“Today Australia is the safest option we have” explained Léopold Lucet, in charge of the preparation of operations to recuperate Gitana Eighty. This analysis, largely shared by Loïck Peyron, is thus based on the uncertainties as to the last 1,000 miles of the “South-African option”. Indeed, following forecasts from Sylvain Mondon – the loyal adviser to Gitana Team – the last part of the tow would have led to them trying to make headway into the wind in what were still very hazardous conditions… the element of uncertainty was so great that the men of Gitana Team couldn't allow it. In this decision, the testimony from Jérémie Beyou was invaluable to them. The young skipper experienced the same misfortune last year within a few hundred miles of Gitana Eighty during the Barcelona World Race and has contacted Loïck Peyron's team to share his experience. This gesture demonstrated that, as is often the case in sailing, there is an established chain of solidarity and support.
“A tow in the open ocean is always a tricky operation, especially as today we can't have any guarantees on the weather. Making course towards Fremantle, on the SW coast of Australia is the best decision” explained Loïck early this afternoon.
Waiting for a decision on the destination since he built a jury rig on Wednesday night, the skipper of Gitana Eighty didn't delay in changing course once the choice was clearly defined: “Perfect! I've just begun to bear away a little and now I'm off to Australia” he said to his team with his usual humour. And though the situation hasn't really been much fun aboard Gitana Eighty, Loïck Peyron accepted his fate philosophically and calmly, despite the ambient discomfort: “We're getting massively shaken up without a mast as the centre of gravity is very low. As a result it hasn't been easy to sleep. I'm reading a lot. It helps to pass the time, which is getting to be a little bit long. I'm tidying up and I'm making lists… You have to keep yourself busy!”

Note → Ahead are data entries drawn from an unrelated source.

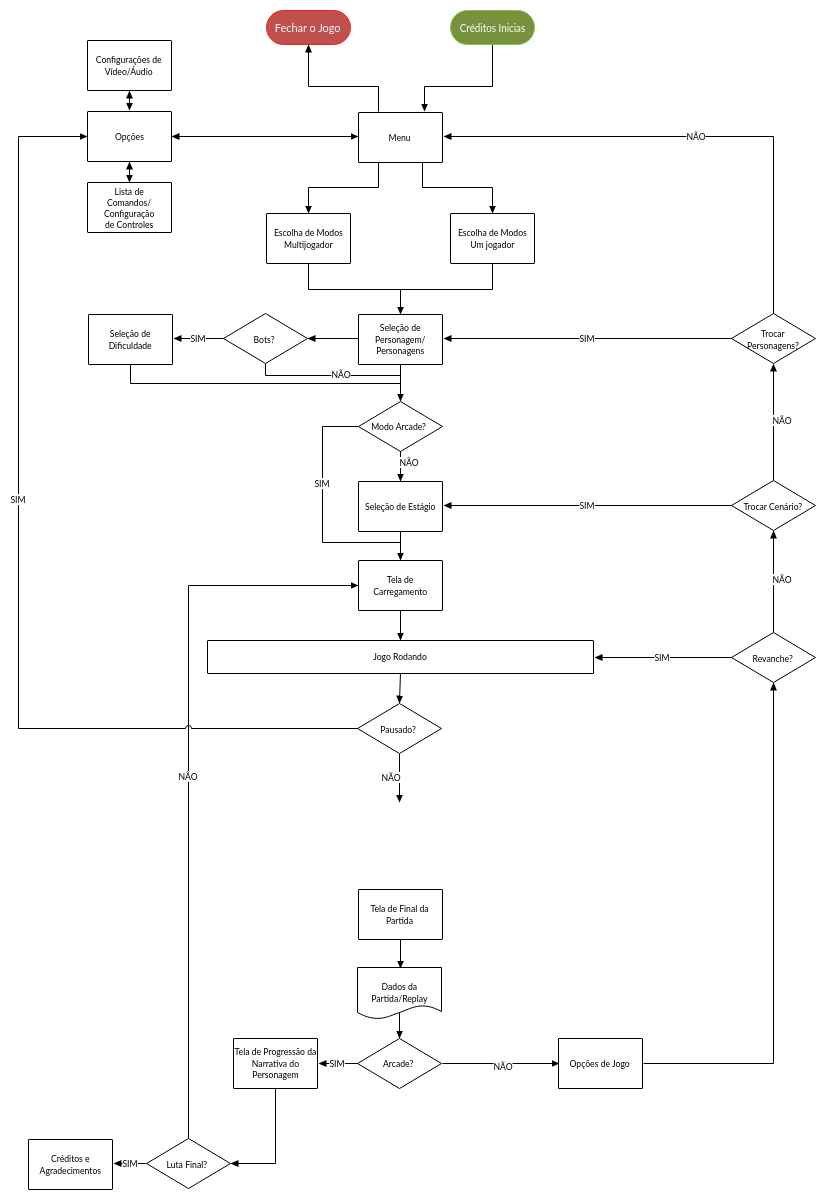
<!DOCTYPE html>
<html lang="pt-BR">
<head>
<meta charset="utf-8">
<title>Fluxograma do jogo</title>
<style>
:root {
  --ink: #000;
  --paper: #fff;
  --stop: #c0504d;
  --stop-edge: #f0201c;
  --start: #76923c;
  --start-edge: #85c443;
  --condense: .91;
}
* { box-sizing: border-box; margin: 0; }
html, body { overflow: hidden; }
body { width: 827px; height: 1200px; background: var(--paper); }
.flowchart {
  position: relative; width: 827px; height: 1200px; overflow: hidden;
  color: var(--ink); font: 9.5px/11.6px Lato, "Open Sans", sans-serif;
}
.connectors { position: absolute; inset: 0; }
.edges path { fill: none; stroke: var(--ink); }
.both path { marker-start: url(#arrow); marker-end: url(#arrow); }
.arrows path { marker-end: url(#arrow); }
.shapes { fill: var(--paper); stroke: var(--ink); }
.node {
  position: absolute; left: var(--x); top: var(--y); width: 85px; height: 51px;
  display: flex; flex-direction: column; justify-content: center; align-items: center;
  text-align: center; white-space: nowrap;
}
.node p { transform: translate(-.5px, -.5px) scaleX(var(--condense)); }
.step { background: var(--paper); border: 1px solid var(--ink); border-radius: 1px; }
.tall { line-height: 11px; }
.wide { width: 387px; height: 34px; }
.terminal { height: 35px; border-radius: 18px; color: var(--paper); border: 1px solid; }
.stop { background: var(--stop); border-color: var(--stop-edge); font-size: 12px; }
.start { background: var(--start); border-color: var(--start-edge); font-size: 10.8px; }
.label {
  position: absolute; left: var(--x); top: var(--y);
  transform: translate(-50%, -50%) translateY(-.5px) scaleX(var(--condense));
  background: var(--paper); line-height: 11px;
}
</style>
</head>
<body>
<main class="flowchart">
  <svg class="connectors" width="827" height="1200" viewBox="0 0 827 1200" aria-hidden="true">
    <defs>
      <marker id="arrow" markerUnits="userSpaceOnUse" markerWidth="8" markerHeight="7" refX="7" refY="3.5" orient="auto-start-reverse">
        <polygon points="0,0 8,3.5 0,7"/>
      </marker>
      <polygon id="decision" points="-42,0 0,-25 42,0 0,25"/>
    </defs>
    <g transform="translate(.5 -.5)">
      <g class="edges both">
        <path d="M129 92V110"/>
        <path d="M129 163V182"/>
        <path d="M172 137H357"/>
      </g>
      <g class="edges arrows">
        <path d="M378 112V87H308V46"/>
        <path d="M492 45V87H424V111"/>
        <path d="M378 162V188H308V213"/>
        <path d="M422 162V188H492V213"/>
        <path d="M400 290V314"/>
        <path d="M358 339H308"/>
        <path d="M223 339H174"/>
        <path d="M400 364V401"/>
        <path d="M400 451V481"/>
        <path d="M400 531V560"/>
        <path d="M400 611V640"/>
        <path d="M400 673L399 703"/>
        <path d="M399 754V802"/>
        <path d="M358 729H191A3 3 0 0 0 185 729H18V137H86"/>
        <path d="M732 658H595"/>
        <path d="M773 633V532"/>
        <path d="M732 506H444"/>
        <path d="M773 481V365"/>
        <path d="M732 339H444"/>
        <path d="M773 314V137H444"/>
        <path d="M643 1064H773V684"/>
        <path d="M400 940V968"/>
        <path d="M399 1012V1038"/>
        <path d="M358 1064H319"/>
        <path d="M442 1064H558"/>
        <path d="M275 1089V1164H231"/>
        <path d="M146 1164H114"/>
        <path d="M188 1139V586H357"/>
      </g>
      <g class="edges">
        <path d="M308 264V290H492V264"/>
        <path d="M265 364V376H400"/>
        <path d="M130 364V384H400"/>
        <path d="M358 427H322V543H400"/>
      </g>
      <g class="shapes">
        <use href="#decision" x="265" y="339"/>
        <use href="#decision" x="400" y="427"/>
        <use href="#decision" x="399" y="729"/>
        <use href="#decision" x="773" y="339"/>
        <use href="#decision" x="773" y="506"/>
        <use href="#decision" x="773" y="658"/>
        <use href="#decision" x="399" y="1064"/>
        <use href="#decision" x="188" y="1164"/>
        <path d="M357 968H441V1012C421 1001 411 1009 399 1013S377 1024 357 1013Z"/>
      </g>
    </g>
  </svg>

  <div class="node terminal stop" style="--x:266px;--y:10px"><p>Fechar o Jogo</p></div>
  <div class="node terminal start" style="--x:450px;--y:10px"><p>Créditos Inicias</p></div>

  <div class="node step" style="--x:87px;--y:40px"><p>Configurações de<br>Vídeo/Áudio</p></div>
  <div class="node step" style="--x:87px;--y:111px"><p>Opções</p></div>
  <div class="node step tall" style="--x:87px;--y:182px"><p>Lista de<br>Comandos/<br>Configuração<br>de Controles</p></div>
  <div class="node step" style="--x:358px;--y:112px"><p>Menu</p></div>
  <div class="node step" style="--x:266px;--y:213px"><p>Escolha de Modos<br>Multijogador</p></div>
  <div class="node step" style="--x:450px;--y:213px"><p>Escolha de Modos<br>Um jogador</p></div>
  <div class="node step" style="--x:88px;--y:314px"><p>Seleção de<br>Dificuldade</p></div>
  <div class="node step" style="--x:358px;--y:314px"><p>Seleção de<br>Personagem/<br>Personagens</p></div>
  <div class="node step" style="--x:358px;--y:481px"><p>Seleção de Estágio</p></div>
  <div class="node step" style="--x:358px;--y:560px"><p>Tela de<br>Carregamento</p></div>
  <div class="node step wide" style="--x:207px;--y:640px"><p>Jogo Rodando</p></div>
  <div class="node step" style="--x:358px;--y:889px"><p>Tela de Final da<br>Partida</p></div>
  <div class="node step" style="--x:233px;--y:1038px"><p>Tela de Progressão da<br>Narrativa do<br>Personagem</p></div>
  <div class="node step" style="--x:558px;--y:1038px"><p>Opções de Jogo</p></div>
  <div class="node step" style="--x:28px;--y:1139px"><p>Créditos e<br>Agradecimentos</p></div>

  <div class="node document" style="--x:357px;--y:967px"><p>Dados da<br>Partida/Replay</p></div>

  <div class="node decision" style="--x:222px;--y:314px"><p>Bots?</p></div>
  <div class="node decision" style="--x:357px;--y:401px"><p>Modo Arcade?</p></div>
  <div class="node decision" style="--x:356px;--y:704px"><p>Pausado?</p></div>
  <div class="node decision" style="--x:731px;--y:314px"><p>Trocar<br>Personagens?</p></div>
  <div class="node decision" style="--x:731px;--y:481px"><p>Trocar Cenário?</p></div>
  <div class="node decision" style="--x:731px;--y:633px"><p>Revanche?</p></div>
  <div class="node decision" style="--x:356px;--y:1038px"><p>Arcade?</p></div>
  <div class="node decision" style="--x:145px;--y:1139px"><p>Luta Final?</p></div>

  <span class="label" style="--x:696px;--y:137px">NÃO</span>
  <span class="label" style="--x:198px;--y:339px">SIM</span>
  <span class="label" style="--x:587px;--y:339px">SIM</span>
  <span class="label" style="--x:341px;--y:375px">NÃO</span>
  <span class="label" style="--x:782px;--y:421px">NÃO</span>
  <span class="label" style="--x:409px;--y:463px">NÃO</span>
  <span class="label" style="--x:322px;--y:484px">SIM</span>
  <span class="label" style="--x:18px;--y:500px">SIM</span>
  <span class="label" style="--x:587px;--y:506px">SIM</span>
  <span class="label" style="--x:782px;--y:580px">NÃO</span>
  <span class="label" style="--x:662px;--y:658px">SIM</span>
  <span class="label" style="--x:188px;--y:777px">NÃO</span>
  <span class="label" style="--x:391px;--y:778px">NÃO</span>
  <span class="label" style="--x:337px;--y:1064px">SIM</span>
  <span class="label" style="--x:503px;--y:1067px">NÃO</span>
  <span class="label" style="--x:130px;--y:1164px">SIM</span>
</main>
</body>
</html>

To date, the monohull equipped by Baron Benjamin de Rothschild is sailing at 45°44 South and 59°48 East and is making more than honourable speeds under jury rig. It is worth remembering that Loïck Peyron has manufactured a little spar by fixing the boom onto the remaining mast foot, and to that he has added a storm sail (20 m2 sail) up forward and a piece of mainsail aft. In these conditions and given that the breeze is likely to be downwind until close to the Australian coast, some 2,600 miles away this Friday afternoon, Loïck Peyron and Gitana Eighty should reach terra firma in 15 to 20 days time.